A: Yeah. Yeah. I mean, that’s unfortunate, and it’s part of the reason why I wrote this giant book [laughs]. I felt that cartoonization, and real life is a lot more complex, and there’s a lot more nuance, and it’s too easy to talk about things in black and white with respect to Russia, and it’s too easy to talk about things in black and white when it comes to America. Why it feels that way now? It definitely feels like it has to do with technology, and cable news, and polarization. At this stage in my career, I feel really committed to #factsmatter.

READ MORE: Maclean’s interview with Michael Idov

Q: I appreciated that at the end of the book, you talked about your farewell in Moscow, telling the Russians all the things you like about Russia.

A: I wanna make sure to say that being the U.S. ambassador to Russia was a fantastic job, a fantastic experience. I loved having that job, in part, because I got to interact with all different dimensions of the Russian government and society. Russia is a complex, intriguing, engaging society. I’ve lived in that country many times, I’ve lived there six or seven years over my lifetime. But I never before got to see so many different dimensions of society, and business, and culture, and sports, and regional government, and I’d never been to Vladivostok, until I was ambassador.

I really appreciated—and this will sound somewhat strange maybe—but even when the government was seriously harassing me, for the most part, Russian society really embraced me. I did speak Russian, I knew thousands of Russians before I’d got into this job, but I deliberately tried to engage with student audiences, and cultural events, and get in to the fabric of Russian society. And when I did, almost always, there was a warm feeling from the Russians.

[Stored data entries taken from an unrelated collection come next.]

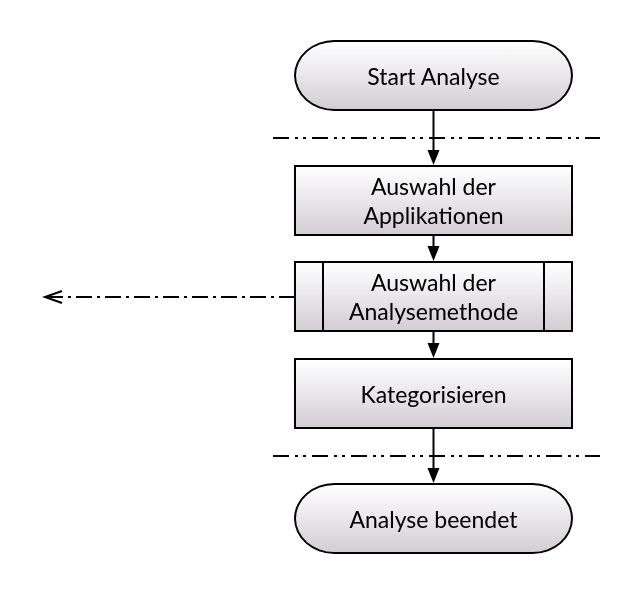
<!DOCTYPE html>
<html lang="de">
<head>
<meta charset="utf-8">
<title>Ablauf der Analyse</title>
<style>
  :root {
    --paper: #ffffff;
    --ink: #000000;
    --fill-top: #ffffff;
    --fill-bottom: #d2ced3;
  }
  * { box-sizing: border-box; }
  body { margin: 0; background: var(--paper); }
  .flowchart {
    position: relative;
    width: 640px;
    height: 593px;
    overflow: hidden;
    background: var(--paper);
    color: var(--ink);
    font: 400 23px/29px Lato, "Open Sans", sans-serif;
  }
  .connectors { position: absolute; inset: 0; }
  .connectors .line { stroke: var(--ink); stroke-width: 2; fill: none; }
  .connectors .head { fill: var(--ink); }
  .connectors .boundary { stroke-dasharray: 16 6 3 5 3 6; }
  .connectors .reference { stroke-dasharray: 16 5 3 5; }
  .steps {
    position: absolute;
    left: 294px;
    top: 40px;
    width: 279px;
    margin: 0;
    padding: 0;
    list-style: none;
    display: grid;
    grid-template-rows: repeat(5, 71px);
  }
  .steps { grid-template-rows: 71px 54px 71px 25px 71px 26px 71px 54px 71px; }
  .start { grid-row: 1; }
  .selection { grid-row: 3; }
  .method { grid-row: 5; }
  .category { grid-row: 7; }
  .end { grid-row: 9; }
  .step {
    display: flex;
    align-items: center;
    justify-content: center;
    padding-top: 1px;
    border: 2px solid var(--ink);
    background: linear-gradient(var(--fill-top), var(--fill-bottom)) padding-box;
    text-align: center;
    white-space: nowrap;
  }
  .terminal { border-radius: 41px / 36px; }
  .subprocess { padding: 0 26px; align-items: stretch; }
  .subprocess span {
    flex: 1;
    display: flex;
    align-items: center;
    justify-content: center;
    padding-top: 1px;
    border: solid var(--ink);
    border-width: 0 2px;
  }
</style>
</head>
<body>
<main class="flowchart">
  <svg class="connectors" width="640" height="593" viewBox="0 0 640 593" aria-hidden="true">
    <defs>
      <polygon id="arrowhead" class="head" points="-6,-15 6,-15 0,0"/>
    </defs>
    <line class="line boundary" x1="273" y1="138" x2="600" y2="138"/>
    <line class="line boundary" x1="273" y1="456" x2="600" y2="456"/>
    <line class="line reference" x1="295" y1="297" x2="46" y2="297"/>
    <path class="line" d="M62 291 L45 297 L62 303 M45 297 H60"/>
    <path class="line" d="M433.5 110 V152 M433.5 235 V249 M433.5 331 V346 M433.5 428 V470"/>
    <use href="#arrowhead" x="433.5" y="165"/>
    <use href="#arrowhead" x="433.5" y="261"/>
    <use href="#arrowhead" x="433.5" y="358"/>
    <use href="#arrowhead" x="433.5" y="483"/>
  </svg>
  <ol class="steps">
    <li class="step terminal start">Start Analyse</li>
    <li class="step selection">Auswahl der<br>Applikationen</li>
    <li class="step subprocess method"><span>Auswahl der<br>Analysemethode</span></li>
    <li class="step category">Kategorisieren</li>
    <li class="step terminal end">Analyse beendet</li>
  </ol>
</main>
</body>
</html>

Especially, and finally, because I was there not just as Mike McFaul but as the proud representative of President Obama and the United States of America. I drove around in this big black limousine, surrounded by at least one, sometimes two, very American big cars. One of my bodyguards said, “You know, Mr. Ambassador, we like to drive the car without the American flag out because we don’t wanna bring too much attention to ourselves here.” And I was like, “You gotta be kidding me! Look: You don’t think we are bringing attention? Put that damn flag out.”

Q: What’s your advice for America’s new foreign policy standard-bearers, like John Bolton and Mike Pompeo?

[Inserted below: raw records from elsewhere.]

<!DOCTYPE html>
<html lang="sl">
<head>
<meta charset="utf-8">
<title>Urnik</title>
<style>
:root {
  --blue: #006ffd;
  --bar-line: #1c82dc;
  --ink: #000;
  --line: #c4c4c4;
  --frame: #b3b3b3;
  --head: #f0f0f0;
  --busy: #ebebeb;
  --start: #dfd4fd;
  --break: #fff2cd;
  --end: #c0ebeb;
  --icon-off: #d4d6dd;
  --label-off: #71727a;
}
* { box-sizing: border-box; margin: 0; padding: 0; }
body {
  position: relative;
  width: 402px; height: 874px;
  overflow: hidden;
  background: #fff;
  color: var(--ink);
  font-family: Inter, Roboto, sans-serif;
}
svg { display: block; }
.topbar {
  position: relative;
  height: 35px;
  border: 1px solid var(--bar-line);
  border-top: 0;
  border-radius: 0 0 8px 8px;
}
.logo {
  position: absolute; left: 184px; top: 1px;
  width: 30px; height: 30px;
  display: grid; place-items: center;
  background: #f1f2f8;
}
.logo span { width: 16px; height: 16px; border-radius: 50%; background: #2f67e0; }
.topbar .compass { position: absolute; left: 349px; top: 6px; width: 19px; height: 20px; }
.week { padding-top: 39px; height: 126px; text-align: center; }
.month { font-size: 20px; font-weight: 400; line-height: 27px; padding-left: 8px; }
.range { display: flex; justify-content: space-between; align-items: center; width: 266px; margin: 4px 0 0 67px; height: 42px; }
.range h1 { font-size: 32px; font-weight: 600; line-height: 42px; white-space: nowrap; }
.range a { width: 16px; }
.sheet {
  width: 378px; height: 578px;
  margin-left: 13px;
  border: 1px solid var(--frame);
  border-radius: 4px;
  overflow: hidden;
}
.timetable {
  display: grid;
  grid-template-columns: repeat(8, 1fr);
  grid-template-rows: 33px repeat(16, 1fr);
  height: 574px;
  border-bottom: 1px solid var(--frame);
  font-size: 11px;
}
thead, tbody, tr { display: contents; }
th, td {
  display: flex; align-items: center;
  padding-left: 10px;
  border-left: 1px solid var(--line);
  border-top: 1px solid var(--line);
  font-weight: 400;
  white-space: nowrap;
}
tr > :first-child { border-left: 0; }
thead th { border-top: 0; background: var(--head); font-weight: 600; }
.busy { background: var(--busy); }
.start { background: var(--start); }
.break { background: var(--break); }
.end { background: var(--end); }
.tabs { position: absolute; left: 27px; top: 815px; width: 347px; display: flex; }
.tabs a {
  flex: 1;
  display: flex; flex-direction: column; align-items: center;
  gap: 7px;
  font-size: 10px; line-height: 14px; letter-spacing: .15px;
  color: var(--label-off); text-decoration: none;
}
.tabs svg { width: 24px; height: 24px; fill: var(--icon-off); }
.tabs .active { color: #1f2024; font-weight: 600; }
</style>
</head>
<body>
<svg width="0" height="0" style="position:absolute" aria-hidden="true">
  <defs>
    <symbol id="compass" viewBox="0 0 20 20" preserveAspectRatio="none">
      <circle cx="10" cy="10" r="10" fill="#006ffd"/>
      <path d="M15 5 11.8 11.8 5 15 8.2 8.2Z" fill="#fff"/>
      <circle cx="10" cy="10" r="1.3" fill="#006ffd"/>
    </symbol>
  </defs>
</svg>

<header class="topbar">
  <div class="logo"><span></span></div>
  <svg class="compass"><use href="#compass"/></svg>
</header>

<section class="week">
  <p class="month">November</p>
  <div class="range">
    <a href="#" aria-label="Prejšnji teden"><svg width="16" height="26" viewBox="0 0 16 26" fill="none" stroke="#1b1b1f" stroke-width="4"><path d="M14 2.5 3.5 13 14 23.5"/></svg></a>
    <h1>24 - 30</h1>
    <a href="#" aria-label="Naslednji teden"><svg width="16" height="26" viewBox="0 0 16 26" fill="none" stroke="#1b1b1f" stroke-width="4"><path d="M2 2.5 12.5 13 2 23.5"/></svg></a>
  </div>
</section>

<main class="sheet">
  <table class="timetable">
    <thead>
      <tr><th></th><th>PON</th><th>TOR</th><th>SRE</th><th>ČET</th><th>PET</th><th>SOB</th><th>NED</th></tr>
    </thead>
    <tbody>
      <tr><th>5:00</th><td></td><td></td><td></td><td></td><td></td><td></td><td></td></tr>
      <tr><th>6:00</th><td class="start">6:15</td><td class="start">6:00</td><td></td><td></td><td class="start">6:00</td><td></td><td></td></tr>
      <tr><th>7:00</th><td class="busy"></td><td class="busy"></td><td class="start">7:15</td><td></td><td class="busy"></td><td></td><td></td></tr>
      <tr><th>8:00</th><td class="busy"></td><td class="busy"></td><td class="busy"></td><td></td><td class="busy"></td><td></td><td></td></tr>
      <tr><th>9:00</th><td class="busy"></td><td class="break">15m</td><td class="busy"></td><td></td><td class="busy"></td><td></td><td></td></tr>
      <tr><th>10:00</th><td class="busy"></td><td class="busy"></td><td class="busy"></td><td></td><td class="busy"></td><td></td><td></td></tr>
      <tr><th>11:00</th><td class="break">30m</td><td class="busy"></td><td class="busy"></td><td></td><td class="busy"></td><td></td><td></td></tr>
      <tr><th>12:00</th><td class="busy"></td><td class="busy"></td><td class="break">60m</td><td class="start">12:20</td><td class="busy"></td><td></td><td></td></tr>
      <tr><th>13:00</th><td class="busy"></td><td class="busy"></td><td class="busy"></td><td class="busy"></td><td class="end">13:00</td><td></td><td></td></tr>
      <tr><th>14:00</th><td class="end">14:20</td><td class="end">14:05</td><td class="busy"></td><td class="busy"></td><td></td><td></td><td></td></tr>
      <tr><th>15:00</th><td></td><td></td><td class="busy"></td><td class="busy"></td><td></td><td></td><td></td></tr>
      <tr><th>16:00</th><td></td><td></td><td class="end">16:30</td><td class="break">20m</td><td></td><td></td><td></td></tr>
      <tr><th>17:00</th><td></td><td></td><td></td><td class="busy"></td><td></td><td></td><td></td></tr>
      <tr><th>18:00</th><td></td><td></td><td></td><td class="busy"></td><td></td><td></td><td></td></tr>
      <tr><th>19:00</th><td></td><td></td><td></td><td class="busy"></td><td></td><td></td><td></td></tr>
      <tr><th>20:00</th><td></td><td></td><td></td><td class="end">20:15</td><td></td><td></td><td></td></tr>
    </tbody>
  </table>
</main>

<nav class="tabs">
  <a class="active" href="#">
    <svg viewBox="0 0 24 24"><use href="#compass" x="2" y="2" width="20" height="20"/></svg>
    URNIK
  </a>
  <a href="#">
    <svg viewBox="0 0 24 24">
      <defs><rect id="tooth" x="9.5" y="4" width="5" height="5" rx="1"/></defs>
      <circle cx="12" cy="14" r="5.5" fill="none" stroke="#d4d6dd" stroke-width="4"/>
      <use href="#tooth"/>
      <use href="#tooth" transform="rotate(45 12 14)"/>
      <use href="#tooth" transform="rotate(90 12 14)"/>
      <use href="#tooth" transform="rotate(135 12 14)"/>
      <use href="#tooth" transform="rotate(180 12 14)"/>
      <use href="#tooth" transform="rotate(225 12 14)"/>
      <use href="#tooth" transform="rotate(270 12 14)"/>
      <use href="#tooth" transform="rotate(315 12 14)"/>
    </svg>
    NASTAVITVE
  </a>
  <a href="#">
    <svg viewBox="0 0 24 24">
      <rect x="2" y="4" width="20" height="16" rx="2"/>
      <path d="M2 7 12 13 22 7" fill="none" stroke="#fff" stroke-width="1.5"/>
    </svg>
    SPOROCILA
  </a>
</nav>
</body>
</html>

A: Well, tragically, as I write about the period of deep cooperation that we were trying to do during the Reset years, and my colleague here at Stanford, George Shultz, was trying to do with [Mikhail] Gorbachev in the end of the 80s, that period has ended for now. I say that in tragedy, not because I applaud it, but the opportunities for that are no longer.

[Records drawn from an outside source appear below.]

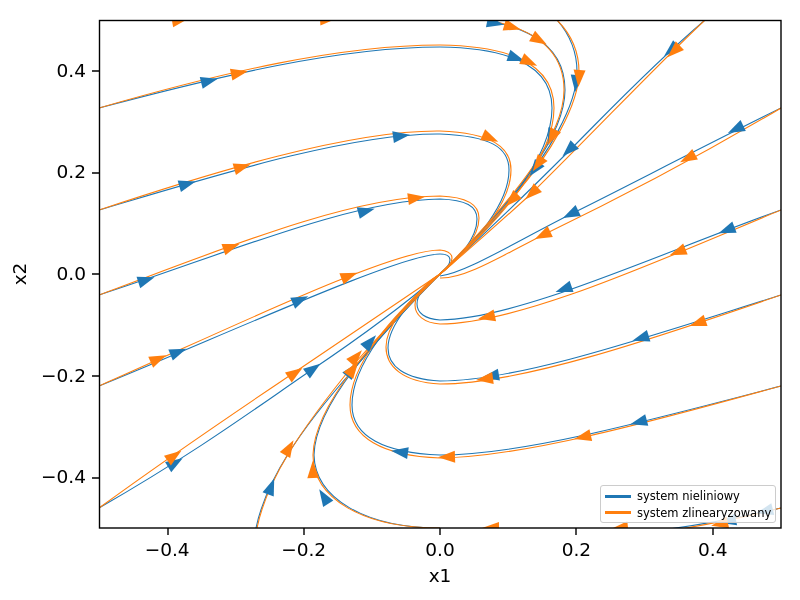
<!DOCTYPE html>
<html lang="pl">
<head>
<meta charset="utf-8">
<title>Portret fazowy</title>
<style>
:root { --nonlinear: #1f77b4; --linear: #ff7f0e; --ink: #000; --paper: #fff; --legend-edge: #ccc; }
* { box-sizing: border-box; margin: 0; padding: 0; }
body { width: 800px; height: 600px; overflow: hidden; background: var(--paper); }
.figure {
  position: relative; width: 800px; height: 600px;
  display: grid; grid-template-columns: 99px 682px 19px; grid-template-rows: 20px 508px 72px;
  font: 18.5px/20px "DejaVu Sans", sans-serif; color: var(--ink);
}
.plot { position: absolute; inset: 0; }
.y-axis { grid-area: 2 / 1; position: relative; display: flex; padding-right: 13px; }
.y-name { width: 44px; display: flex; align-items: center; justify-content: center; }
.y-name span { transform: rotate(-90deg); }
.y-ticks { flex: 1; display: grid; grid-template-rows: repeat(5, 1fr); align-items: center; justify-items: end; list-style: none; white-space: nowrap; }
.x-axis { grid-area: 3 / 2; padding-top: 12px; text-align: center; }
.x-ticks { display: grid; grid-template-columns: repeat(5, 1fr); list-style: none; }
.x-name { margin-top: 6px; }
.legend {
  grid-area: 2 / 2; place-self: end; position: relative; margin: 0 5px 5px 0;
  width: 176px; height: 38px; padding: 2px 4px; list-style: none;
  border: 1px solid var(--legend-edge); border-radius: 3px; background: rgb(255 255 255 / .8);
  font-size: 11.5px; line-height: 16.5px; white-space: nowrap;
}
.legend li { display: flex; align-items: center; gap: 6px; }
.legend li::before { content: ""; flex: none; width: 26px; height: 3px; background: var(--key); }
.legend .nonlinear { --key: var(--nonlinear); }
.legend .linear { --key: var(--linear); }
.curves { fill: none; stroke-width: 1.1; }
.curves.nonlinear { stroke: var(--nonlinear); }
.curves.linear { stroke: var(--linear); }
.arrows.nonlinear { fill: var(--nonlinear); }
.arrows.linear { fill: var(--linear); }
.frame { fill: none; stroke: var(--ink); stroke-width: 1.4; }
</style>
</head>
<body>
<main class="figure">
  <svg class="plot" width="800" height="600" viewBox="0 0 800 600" role="img" aria-label="Trajektorie układu nieliniowego i zlinearyzowanego">
    <defs>
      <clipPath id="plot-area"><rect x="99" y="20" width="682" height="508"/></clipPath>
      <path id="arrow" d="M9 0L-8 -6V6Z"/>
    </defs>
    <g clip-path="url(#plot-area)">
      <g class="curves nonlinear">
        <path d="M99 108C220 76 340 47 440 47C515 48 552 68 552 108C552 158 500 220 440 274"/>
        <path d="M99 210C210 177 350 133 440 134C490 136 509 147 509 170C509 203 476 243 440 274"/>
        <path d="M99 295C220 256 350 200 440 199C466 200 477 206 477 219C477 238 459 259 440 274"/>
        <path d="M99 386C220 337 400 254 440 254C448 254 450 257 450 260C450 265 445 270 440 274"/>
        <path d="M99 508C200 450 260 405 313 369C365 334 405 304 440 274"/>
        <path d="M256 528C266 480 300 430 353 370C383 334 412 301 440 274"/>
        <path d="M440 528C365 528 315 498 314 455C315 405 375 340 440 274"/>
        <path d="M781 508C690 529 600 541 520 537"/>
        <path d="M781 386C640 423 520 455 440 455C385 453 352 437 352 405C352 365 392 316 440 274"/>
        <path d="M781 295C650 336 520 381 440 381C404 379 388 366 388 348C388 325 415 295 440 274"/>
        <path d="M781 210C660 253 520 319 440 320C425 319 417 313 417 304C417 292 430 281 440 274"/>
        <path d="M781 108C690 153 620 190 571 214C510 245 465 273 440 276"/>
        <path d="M705 20C650 67 605 115 570 150C520 200 475 243 440 274"/>
        <path d="M557 20C571 36 577 52 577 72C577 105 548 154 515 194C490 223 463 252 440 274"/>
        <path d="M440 16C524 19 565 43 565 90C565 134 520 195 440 274"/>
      </g>
      <g class="curves linear">
        <path d="M99 108C220 73 340 45 440 45C517 46 554 68 554 108C554 158 501 220 440 274"/>
        <path d="M99 210C210 173 350 130 440 131C492 133 511 147 511 170C511 203 477 243 440 274"/>
        <path d="M99 295C220 250 350 196 440 196C468 197 479 205 479 218C479 237 460 259 440 274"/>
        <path d="M99 386C220 333 390 250 440 250C449 251 452 254 452 258C452 264 446 270 440 274"/>
        <path d="M99 508C180 449 240 409 295 372C350 335 400 301 440 274"/>
        <path d="M257 528C267 480 298 433 355 363C385 329 413 300 440 274"/>
        <path d="M440 528C362 528 313 498 313 455C314 405 375 338 440 274"/>
        <path d="M781 508C690 531 600 543 520 539"/>
        <path d="M781 386C640 425 520 457 440 458C382 456 350 437 350 405C350 365 391 316 440 274"/>
        <path d="M781 295C650 340 520 384 440 384C402 382 386 366 386 347C386 323 414 295 440 274"/>
        <path d="M781 210C660 260 520 324 440 324C424 323 415 315 415 305C415 292 429 281 440 274"/>
        <path d="M781 108C710 150 620 198 543 235C500 257 464 279 440 278"/>
        <path d="M705 20C650 72 600 126 532 193C500 222 470 249 440 274"/>
        <path d="M557 20C572 35 579 52 579 72C579 105 550 154 516 194C491 223 464 252 440 274"/>
        <path d="M440 15C523 18 564 43 564 90C564 134 519 194 440 274"/>
      </g>
      <g class="arrows nonlinear">
        <use href="#arrow" transform="translate(209 81)rotate(-14)"/>
        <use href="#arrow" transform="translate(516 58)rotate(19)"/>
        <use href="#arrow" transform="translate(495 23)rotate(12)"/>
        <use href="#arrow" transform="translate(576 83)rotate(95)"/>
        <use href="#arrow" transform="translate(671 50)rotate(139)"/>
        <use href="#arrow" transform="translate(569 150)rotate(136)"/>
        <use href="#arrow" transform="translate(736 129)rotate(154)"/>
        <use href="#arrow" transform="translate(571 214)rotate(154)"/>
        <use href="#arrow" transform="translate(535 169)rotate(127)"/>
        <use href="#arrow" transform="translate(551 137)rotate(112)"/>
        <use href="#arrow" transform="translate(187 184)rotate(-16)"/>
        <use href="#arrow" transform="translate(401 136)rotate(-8)"/>
        <use href="#arrow" transform="translate(366 211)rotate(-15)"/>
        <use href="#arrow" transform="translate(146 280)rotate(-18)"/>
        <use href="#arrow" transform="translate(300 300)rotate(-24)"/>
        <use href="#arrow" transform="translate(178 352)rotate(-22)"/>
        <use href="#arrow" transform="translate(175 463)rotate(-31)"/>
        <use href="#arrow" transform="translate(313 369)rotate(-35)"/>
        <use href="#arrow" transform="translate(370 342)rotate(-48)"/>
        <use href="#arrow" transform="translate(352 370)rotate(-51)"/>
        <use href="#arrow" transform="translate(271 487)rotate(-69)"/>
        <use href="#arrow" transform="translate(324 497)rotate(-122)"/>
        <use href="#arrow" transform="translate(400 452)rotate(188)"/>
        <use href="#arrow" transform="translate(639 422)rotate(165)"/>
        <use href="#arrow" transform="translate(641 338)rotate(163)"/>
        <use href="#arrow" transform="translate(491 376)rotate(170)"/>
        <use href="#arrow" transform="translate(564 289)rotate(161)"/>
        <use href="#arrow" transform="translate(727 230)rotate(159)"/>
        <use href="#arrow" transform="translate(728 521)rotate(168)"/>
        <use href="#arrow" transform="translate(765 511)rotate(166)"/>
      </g>
      <g class="arrows linear">
        <use href="#arrow" transform="translate(180 20)rotate(-10)"/>
        <use href="#arrow" transform="translate(328 19)rotate(-4)"/>
        <use href="#arrow" transform="translate(239 73)rotate(-12)"/>
        <use href="#arrow" transform="translate(529 62)rotate(25)"/>
        <use href="#arrow" transform="translate(512 27)rotate(16)"/>
        <use href="#arrow" transform="translate(539 40)rotate(30)"/>
        <use href="#arrow" transform="translate(579 78)rotate(94)"/>
        <use href="#arrow" transform="translate(674 51)rotate(137)"/>
        <use href="#arrow" transform="translate(532 193)rotate(137)"/>
        <use href="#arrow" transform="translate(688 158)rotate(152)"/>
        <use href="#arrow" transform="translate(543 235)rotate(154)"/>
        <use href="#arrow" transform="translate(552 137)rotate(117)"/>
        <use href="#arrow" transform="translate(538 164)rotate(126)"/>
        <use href="#arrow" transform="translate(512 200)rotate(134)"/>
        <use href="#arrow" transform="translate(242 167)rotate(-16)"/>
        <use href="#arrow" transform="translate(490 138)rotate(24)"/>
        <use href="#arrow" transform="translate(231 247)rotate(-19)"/>
        <use href="#arrow" transform="translate(416 198)rotate(-8)"/>
        <use href="#arrow" transform="translate(349 276)rotate(-21)"/>
        <use href="#arrow" transform="translate(158 359)rotate(-24)"/>
        <use href="#arrow" transform="translate(174 456)rotate(-35)"/>
        <use href="#arrow" transform="translate(295 373)rotate(-34)"/>
        <use href="#arrow" transform="translate(356 357)rotate(-49)"/>
        <use href="#arrow" transform="translate(353 369)rotate(-54)"/>
        <use href="#arrow" transform="translate(289 448)rotate(-60)"/>
        <use href="#arrow" transform="translate(313 470)rotate(-92)"/>
        <use href="#arrow" transform="translate(447 457)rotate(178)"/>
        <use href="#arrow" transform="translate(583 437)rotate(167)"/>
        <use href="#arrow" transform="translate(698 323)rotate(161)"/>
        <use href="#arrow" transform="translate(485 379)rotate(173)"/>
        <use href="#arrow" transform="translate(678 252)rotate(158)"/>
        <use href="#arrow" transform="translate(487 317)rotate(168)"/>
        <use href="#arrow" transform="translate(720 524)rotate(168)"/>
        <use href="#arrow" transform="translate(620 528)rotate(174)"/>
        <use href="#arrow" transform="translate(491 528)rotate(180)"/>
      </g>
    </g>
    <rect class="frame" x="99.5" y="20.5" width="681.5" height="507.5"/>
    <path class="frame" d="M168 528v7M304 528v7M440 528v7M576 528v7M713 528v7M99 71h-7M99 173h-7M99 274h-7M99 376h-7M99 478h-7"/>
  </svg>

  <section class="y-axis">
    <p class="y-name"><span>x2</span></p>
    <ul class="y-ticks"><li>0.4</li><li>0.2</li><li>0.0</li><li>−0.2</li><li>−0.4</li></ul>
  </section>

  <section class="x-axis">
    <ul class="x-ticks"><li>−0.4</li><li>−0.2</li><li>0.0</li><li>0.2</li><li>0.4</li></ul>
    <p class="x-name">x1</p>
  </section>

  <ul class="legend">
    <li class="nonlinear">system nieliniowy</li>
    <li class="linear">system zlinearyzowany</li>
  </ul>
</main>
</body>
</html>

I do think we need to push back on President Putin when he is doing egregious things. I agree with that. As we had to do in the Cold War from time to time. And at the same time, when there are opportunities to engage with Russia, with the Russian government, on issues of mutual interest, we also have to do that.

George Shultz is actually a big hero of mine; he was the secretary of state under Ronald Reagan. I say that as a lifelong Democrat, but George has been a mentor of mine and he’s been here at Stanford now for several decades. He writes about that dual purpose during his time in dealing with the Soviets, and how you need to be able to walk and chew gum at the same time: Not overreact, but be strong. If I was going to give them one piece of advice, to Pompeo especially, I would say read George Shultz’s memoirs. They’re called Turmoil & Triumph and he’s got some fantastic chapters about how to do this dual-track diplomacy. And also read my book!

Q: What about Canada’s role in all of this?

A: One of the most articulate, smart, strategic thinkers about liberal values in the international system is Canada’s foreign minister today. At a time when I feel like we, Americans, are kind of absent on that stage, Chrystia Freeland has made some truly extraordinary speeches. I am grateful for her leadership on those things. And especially because she knows Russia well, and she also knows Ukraine well. Analytically she’s made some of the best statements about why we need to defend the liberal international order that anybody’s made in the last couple of years.